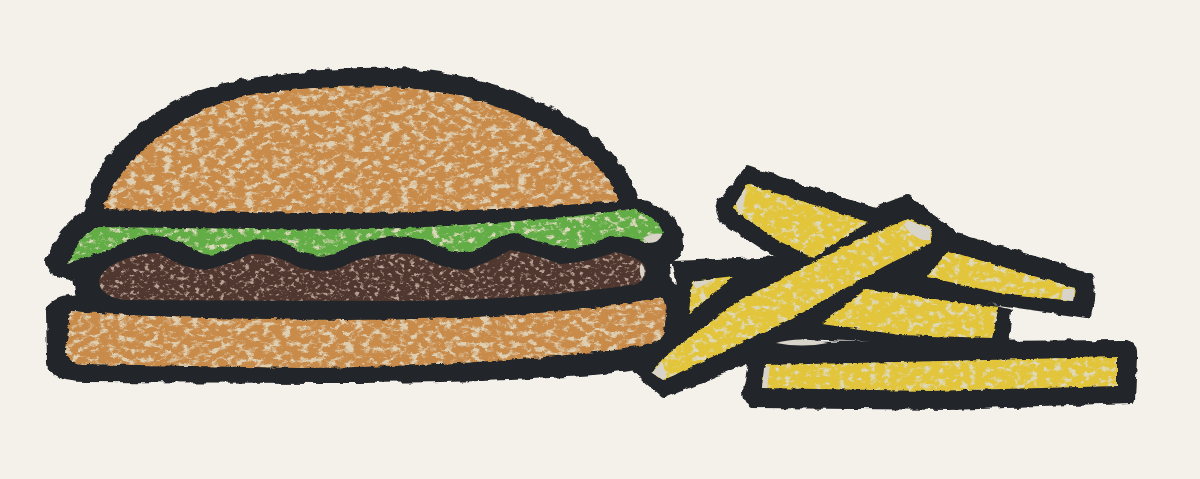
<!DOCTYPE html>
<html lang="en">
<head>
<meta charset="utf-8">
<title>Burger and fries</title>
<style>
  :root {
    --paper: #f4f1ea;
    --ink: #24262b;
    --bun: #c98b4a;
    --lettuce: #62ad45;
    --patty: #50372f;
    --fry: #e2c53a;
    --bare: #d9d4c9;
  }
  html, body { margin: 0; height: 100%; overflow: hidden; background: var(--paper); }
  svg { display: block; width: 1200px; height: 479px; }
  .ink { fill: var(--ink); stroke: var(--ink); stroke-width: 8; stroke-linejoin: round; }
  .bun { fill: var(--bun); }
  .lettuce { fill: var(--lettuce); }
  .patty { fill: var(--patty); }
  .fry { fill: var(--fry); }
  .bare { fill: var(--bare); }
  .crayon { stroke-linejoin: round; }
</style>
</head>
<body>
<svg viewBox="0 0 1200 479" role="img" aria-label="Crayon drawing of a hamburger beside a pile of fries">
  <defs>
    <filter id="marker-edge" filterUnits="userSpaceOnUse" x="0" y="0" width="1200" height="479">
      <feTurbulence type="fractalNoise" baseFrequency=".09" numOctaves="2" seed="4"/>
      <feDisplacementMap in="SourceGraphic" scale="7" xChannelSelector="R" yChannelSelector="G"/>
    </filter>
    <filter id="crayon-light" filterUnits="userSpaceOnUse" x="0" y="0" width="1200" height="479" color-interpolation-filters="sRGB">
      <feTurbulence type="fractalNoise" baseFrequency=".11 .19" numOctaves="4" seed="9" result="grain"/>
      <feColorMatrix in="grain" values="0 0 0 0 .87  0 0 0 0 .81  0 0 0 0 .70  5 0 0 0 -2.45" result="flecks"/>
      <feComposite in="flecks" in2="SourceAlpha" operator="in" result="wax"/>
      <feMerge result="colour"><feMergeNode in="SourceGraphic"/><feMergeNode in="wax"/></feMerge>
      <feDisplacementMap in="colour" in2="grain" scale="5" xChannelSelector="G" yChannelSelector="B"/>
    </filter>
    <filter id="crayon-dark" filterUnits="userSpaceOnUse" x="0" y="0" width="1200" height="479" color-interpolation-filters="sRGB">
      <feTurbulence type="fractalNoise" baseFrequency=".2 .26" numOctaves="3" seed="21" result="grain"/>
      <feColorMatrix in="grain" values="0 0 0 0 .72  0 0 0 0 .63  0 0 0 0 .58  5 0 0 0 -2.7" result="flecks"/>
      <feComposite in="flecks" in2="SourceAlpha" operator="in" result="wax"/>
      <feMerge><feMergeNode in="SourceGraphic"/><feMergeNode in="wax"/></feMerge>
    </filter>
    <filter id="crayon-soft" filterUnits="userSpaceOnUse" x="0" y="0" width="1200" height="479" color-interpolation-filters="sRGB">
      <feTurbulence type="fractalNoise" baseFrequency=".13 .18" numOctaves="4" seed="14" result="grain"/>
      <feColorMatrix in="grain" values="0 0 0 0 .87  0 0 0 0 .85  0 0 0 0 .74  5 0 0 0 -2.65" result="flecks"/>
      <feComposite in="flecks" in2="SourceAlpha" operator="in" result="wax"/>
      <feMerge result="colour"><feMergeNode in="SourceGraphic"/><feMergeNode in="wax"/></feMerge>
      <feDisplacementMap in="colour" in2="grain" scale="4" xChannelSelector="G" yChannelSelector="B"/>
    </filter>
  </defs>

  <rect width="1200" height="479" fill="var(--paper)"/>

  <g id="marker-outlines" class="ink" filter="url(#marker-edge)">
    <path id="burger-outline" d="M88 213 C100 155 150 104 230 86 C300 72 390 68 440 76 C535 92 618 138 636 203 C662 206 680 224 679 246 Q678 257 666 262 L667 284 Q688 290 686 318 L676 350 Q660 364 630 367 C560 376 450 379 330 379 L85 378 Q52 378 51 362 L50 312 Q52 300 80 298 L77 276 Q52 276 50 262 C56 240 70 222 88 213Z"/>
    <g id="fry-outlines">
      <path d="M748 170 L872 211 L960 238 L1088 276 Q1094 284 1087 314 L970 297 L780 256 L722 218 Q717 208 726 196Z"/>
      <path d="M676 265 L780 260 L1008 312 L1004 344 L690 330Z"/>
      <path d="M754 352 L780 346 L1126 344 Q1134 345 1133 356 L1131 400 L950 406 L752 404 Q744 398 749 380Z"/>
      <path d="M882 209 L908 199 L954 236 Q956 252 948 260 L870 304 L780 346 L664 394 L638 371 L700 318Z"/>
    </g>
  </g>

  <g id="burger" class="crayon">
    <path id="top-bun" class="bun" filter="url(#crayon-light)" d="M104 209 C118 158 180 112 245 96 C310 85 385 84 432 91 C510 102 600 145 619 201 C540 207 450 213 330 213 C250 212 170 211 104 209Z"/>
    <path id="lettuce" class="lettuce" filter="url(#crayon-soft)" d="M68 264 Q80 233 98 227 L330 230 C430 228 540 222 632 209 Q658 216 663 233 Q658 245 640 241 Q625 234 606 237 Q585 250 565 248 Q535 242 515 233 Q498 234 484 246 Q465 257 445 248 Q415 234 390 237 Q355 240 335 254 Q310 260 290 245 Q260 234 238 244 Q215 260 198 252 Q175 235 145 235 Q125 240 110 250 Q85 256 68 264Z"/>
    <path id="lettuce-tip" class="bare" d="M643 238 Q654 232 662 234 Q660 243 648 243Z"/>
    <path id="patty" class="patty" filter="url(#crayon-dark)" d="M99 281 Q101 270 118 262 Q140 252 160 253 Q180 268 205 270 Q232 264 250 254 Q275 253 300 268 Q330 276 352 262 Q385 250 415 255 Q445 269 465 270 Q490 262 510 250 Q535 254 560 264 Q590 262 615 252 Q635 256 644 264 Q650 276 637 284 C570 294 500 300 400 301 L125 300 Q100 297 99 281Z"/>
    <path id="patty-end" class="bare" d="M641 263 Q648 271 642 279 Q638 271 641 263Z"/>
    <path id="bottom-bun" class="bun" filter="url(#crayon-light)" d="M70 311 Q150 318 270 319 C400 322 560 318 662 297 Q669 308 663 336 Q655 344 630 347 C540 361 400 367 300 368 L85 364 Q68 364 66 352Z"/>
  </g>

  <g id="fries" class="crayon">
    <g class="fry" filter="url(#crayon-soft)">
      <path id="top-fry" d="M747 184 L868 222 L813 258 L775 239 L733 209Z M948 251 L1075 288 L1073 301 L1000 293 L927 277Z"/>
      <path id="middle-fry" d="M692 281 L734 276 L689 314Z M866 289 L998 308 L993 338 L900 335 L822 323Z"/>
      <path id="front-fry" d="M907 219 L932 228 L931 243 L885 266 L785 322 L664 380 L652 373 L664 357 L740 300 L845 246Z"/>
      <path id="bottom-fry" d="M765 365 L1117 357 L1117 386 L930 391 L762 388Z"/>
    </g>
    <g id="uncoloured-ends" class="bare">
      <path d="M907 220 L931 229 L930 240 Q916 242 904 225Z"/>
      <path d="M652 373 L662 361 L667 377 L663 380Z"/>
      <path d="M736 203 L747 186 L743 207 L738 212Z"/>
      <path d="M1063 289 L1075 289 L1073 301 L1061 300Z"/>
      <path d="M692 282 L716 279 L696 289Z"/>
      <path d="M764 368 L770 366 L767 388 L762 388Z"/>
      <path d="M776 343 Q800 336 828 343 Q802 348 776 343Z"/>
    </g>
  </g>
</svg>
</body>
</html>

▶ Exercise description:
A verbatim copy of the data, free of pictures, is the expected answer.

▶ Task output:
<!DOCTYPE html>
<html lang="en">
<head>
<meta charset="utf-8">
<title>Burger and fries</title>
<style>
  :root {
    --paper: #f4f1ea;
    --ink: #24262b;
    --bun: #c98b4a;
    --lettuce: #62ad45;
    --patty: #50372f;
    --fry: #e2c53a;
    --bare: #d9d4c9;
  }
  html, body { margin: 0; height: 100%; overflow: hidden; background: var(--paper); }
  svg { display: block; width: 1200px; height: 479px; }
  .ink { fill: var(--ink); stroke: var(--ink); stroke-width: 8; stroke-linejoin: round; }
  .bun { fill: var(--bun); }
  .lettuce { fill: var(--lettuce); }
  .patty { fill: var(--patty); }
  .fry { fill: var(--fry); }
  .bare { fill: var(--bare); }
  .crayon { stroke-linejoin: round; }
</style>
</head>
<body>
<svg viewBox="0 0 1200 479" role="img" aria-label="Crayon drawing of a hamburger beside a pile of fries">
  <defs>
    <filter id="marker-edge" filterUnits="userSpaceOnUse" x="0" y="0" width="1200" height="479">
      <feTurbulence type="fractalNoise" baseFrequency=".09" numOctaves="2" seed="4"/>
      <feDisplacementMap in="SourceGraphic" scale="7" xChannelSelector="R" yChannelSelector="G"/>
    </filter>
    <filter id="crayon-light" filterUnits="userSpaceOnUse" x="0" y="0" width="1200" height="479" color-interpolation-filters="sRGB">
      <feTurbulence type="fractalNoise" baseFrequency=".11 .19" numOctaves="4" seed="9" result="grain"/>
      <feColorMatrix in="grain" values="0 0 0 0 .87  0 0 0 0 .81  0 0 0 0 .70  5 0 0 0 -2.45" result="flecks"/>
      <feComposite in="flecks" in2="SourceAlpha" operator="in" result="wax"/>
      <feMerge result="colour"><feMergeNode in="SourceGraphic"/><feMergeNode in="wax"/></feMerge>
      <feDisplacementMap in="colour" in2="grain" scale="5" xChannelSelector="G" yChannelSelector="B"/>
    </filter>
    <filter id="crayon-dark" filterUnits="userSpaceOnUse" x="0" y="0" width="1200" height="479" color-interpolation-filters="sRGB">
      <feTurbulence type="fractalNoise" baseFrequency=".2 .26" numOctaves="3" seed="21" result="grain"/>
      <feColorMatrix in="grain" values="0 0 0 0 .72  0 0 0 0 .63  0 0 0 0 .58  5 0 0 0 -2.7" result="flecks"/>
      <feComposite in="flecks" in2="SourceAlpha" operator="in" result="wax"/>
      <feMerge><feMergeNode in="SourceGraphic"/><feMergeNode in="wax"/></feMerge>
    </filter>
    <filter id="crayon-soft" filterUnits="userSpaceOnUse" x="0" y="0" width="1200" height="479" color-interpolation-filters="sRGB">
      <feTurbulence type="fractalNoise" baseFrequency=".13 .18" numOctaves="4" seed="14" result="grain"/>
      <feColorMatrix in="grain" values="0 0 0 0 .87  0 0 0 0 .85  0 0 0 0 .74  5 0 0 0 -2.65" result="flecks"/>
      <feComposite in="flecks" in2="SourceAlpha" operator="in" result="wax"/>
      <feMerge result="colour"><feMergeNode in="SourceGraphic"/><feMergeNode in="wax"/></feMerge>
      <feDisplacementMap in="colour" in2="grain" scale="4" xChannelSelector="G" yChannelSelector="B"/>
    </filter>
  </defs>

  <rect width="1200" height="479" fill="var(--paper)"/>

  <g id="marker-outlines" class="ink" filter="url(#marker-edge)">
    <path id="burger-outline" d="M88 213 C100 155 150 104 230 86 C300 72 390 68 440 76 C535 92 618 138 636 203 C662 206 680 224 679 246 Q678 257 666 262 L667 284 Q688 290 686 318 L676 350 Q660 364 630 367 C560 376 450 379 330 379 L85 378 Q52 378 51 362 L50 312 Q52 300 80 298 L77 276 Q52 276 50 262 C56 240 70 222 88 213Z"/>
    <g id="fry-outlines">
      <path d="M748 170 L872 211 L960 238 L1088 276 Q1094 284 1087 314 L970 297 L780 256 L722 218 Q717 208 726 196Z"/>
      <path d="M676 265 L780 260 L1008 312 L1004 344 L690 330Z"/>
      <path d="M754 352 L780 346 L1126 344 Q1134 345 1133 356 L1131 400 L950 406 L752 404 Q744 398 749 380Z"/>
      <path d="M882 209 L908 199 L954 236 Q956 252 948 260 L870 304 L780 346 L664 394 L638 371 L700 318Z"/>
    </g>
  </g>

  <g id="burger" class="crayon">
    <path id="top-bun" class="bun" filter="url(#crayon-light)" d="M104 209 C118 158 180 112 245 96 C310 85 385 84 432 91 C510 102 600 145 619 201 C540 207 450 213 330 213 C250 212 170 211 104 209Z"/>
    <path id="lettuce" class="lettuce" filter="url(#crayon-soft)" d="M68 264 Q80 233 98 227 L330 230 C430 228 540 222 632 209 Q658 216 663 233 Q658 245 640 241 Q625 234 606 237 Q585 250 565 248 Q535 242 515 233 Q498 234 484 246 Q465 257 445 248 Q415 234 390 237 Q355 240 335 254 Q310 260 290 245 Q260 234 238 244 Q215 260 198 252 Q175 235 145 235 Q125 240 110 250 Q85 256 68 264Z"/>
    <path id="lettuce-tip" class="bare" d="M643 238 Q654 232 662 234 Q660 243 648 243Z"/>
    <path id="patty" class="patty" filter="url(#crayon-dark)" d="M99 281 Q101 270 118 262 Q140 252 160 253 Q180 268 205 270 Q232 264 250 254 Q275 253 300 268 Q330 276 352 262 Q385 250 415 255 Q445 269 465 270 Q490 262 510 250 Q535 254 560 264 Q590 262 615 252 Q635 256 644 264 Q650 276 637 284 C570 294 500 300 400 301 L125 300 Q100 297 99 281Z"/>
    <path id="patty-end" class="bare" d="M641 263 Q648 271 642 279 Q638 271 641 263Z"/>
    <path id="bottom-bun" class="bun" filter="url(#crayon-light)" d="M70 311 Q150 318 270 319 C400 322 560 318 662 297 Q669 308 663 336 Q655 344 630 347 C540 361 400 367 300 368 L85 364 Q68 364 66 352Z"/>
  </g>

  <g id="fries" class="crayon">
    <g class="fry" filter="url(#crayon-soft)">
      <path id="top-fry" d="M747 184 L868 222 L813 258 L775 239 L733 209Z M948 251 L1075 288 L1073 301 L1000 293 L927 277Z"/>
      <path id="middle-fry" d="M692 281 L734 276 L689 314Z M866 289 L998 308 L993 338 L900 335 L822 323Z"/>
      <path id="front-fry" d="M907 219 L932 228 L931 243 L885 266 L785 322 L664 380 L652 373 L664 357 L740 300 L845 246Z"/>
      <path id="bottom-fry" d="M765 365 L1117 357 L1117 386 L930 391 L762 388Z"/>
    </g>
    <g id="uncoloured-ends" class="bare">
      <path d="M907 220 L931 229 L930 240 Q916 242 904 225Z"/>
      <path d="M652 373 L662 361 L667 377 L663 380Z"/>
      <path d="M736 203 L747 186 L743 207 L738 212Z"/>
      <path d="M1063 289 L1075 289 L1073 301 L1061 300Z"/>
      <path d="M692 282 L716 279 L696 289Z"/>
      <path d="M764 368 L770 366 L767 388 L762 388Z"/>
      <path d="M776 343 Q800 336 828 343 Q802 348 776 343Z"/>
    </g>
  </g>
</svg>
</body>
</html>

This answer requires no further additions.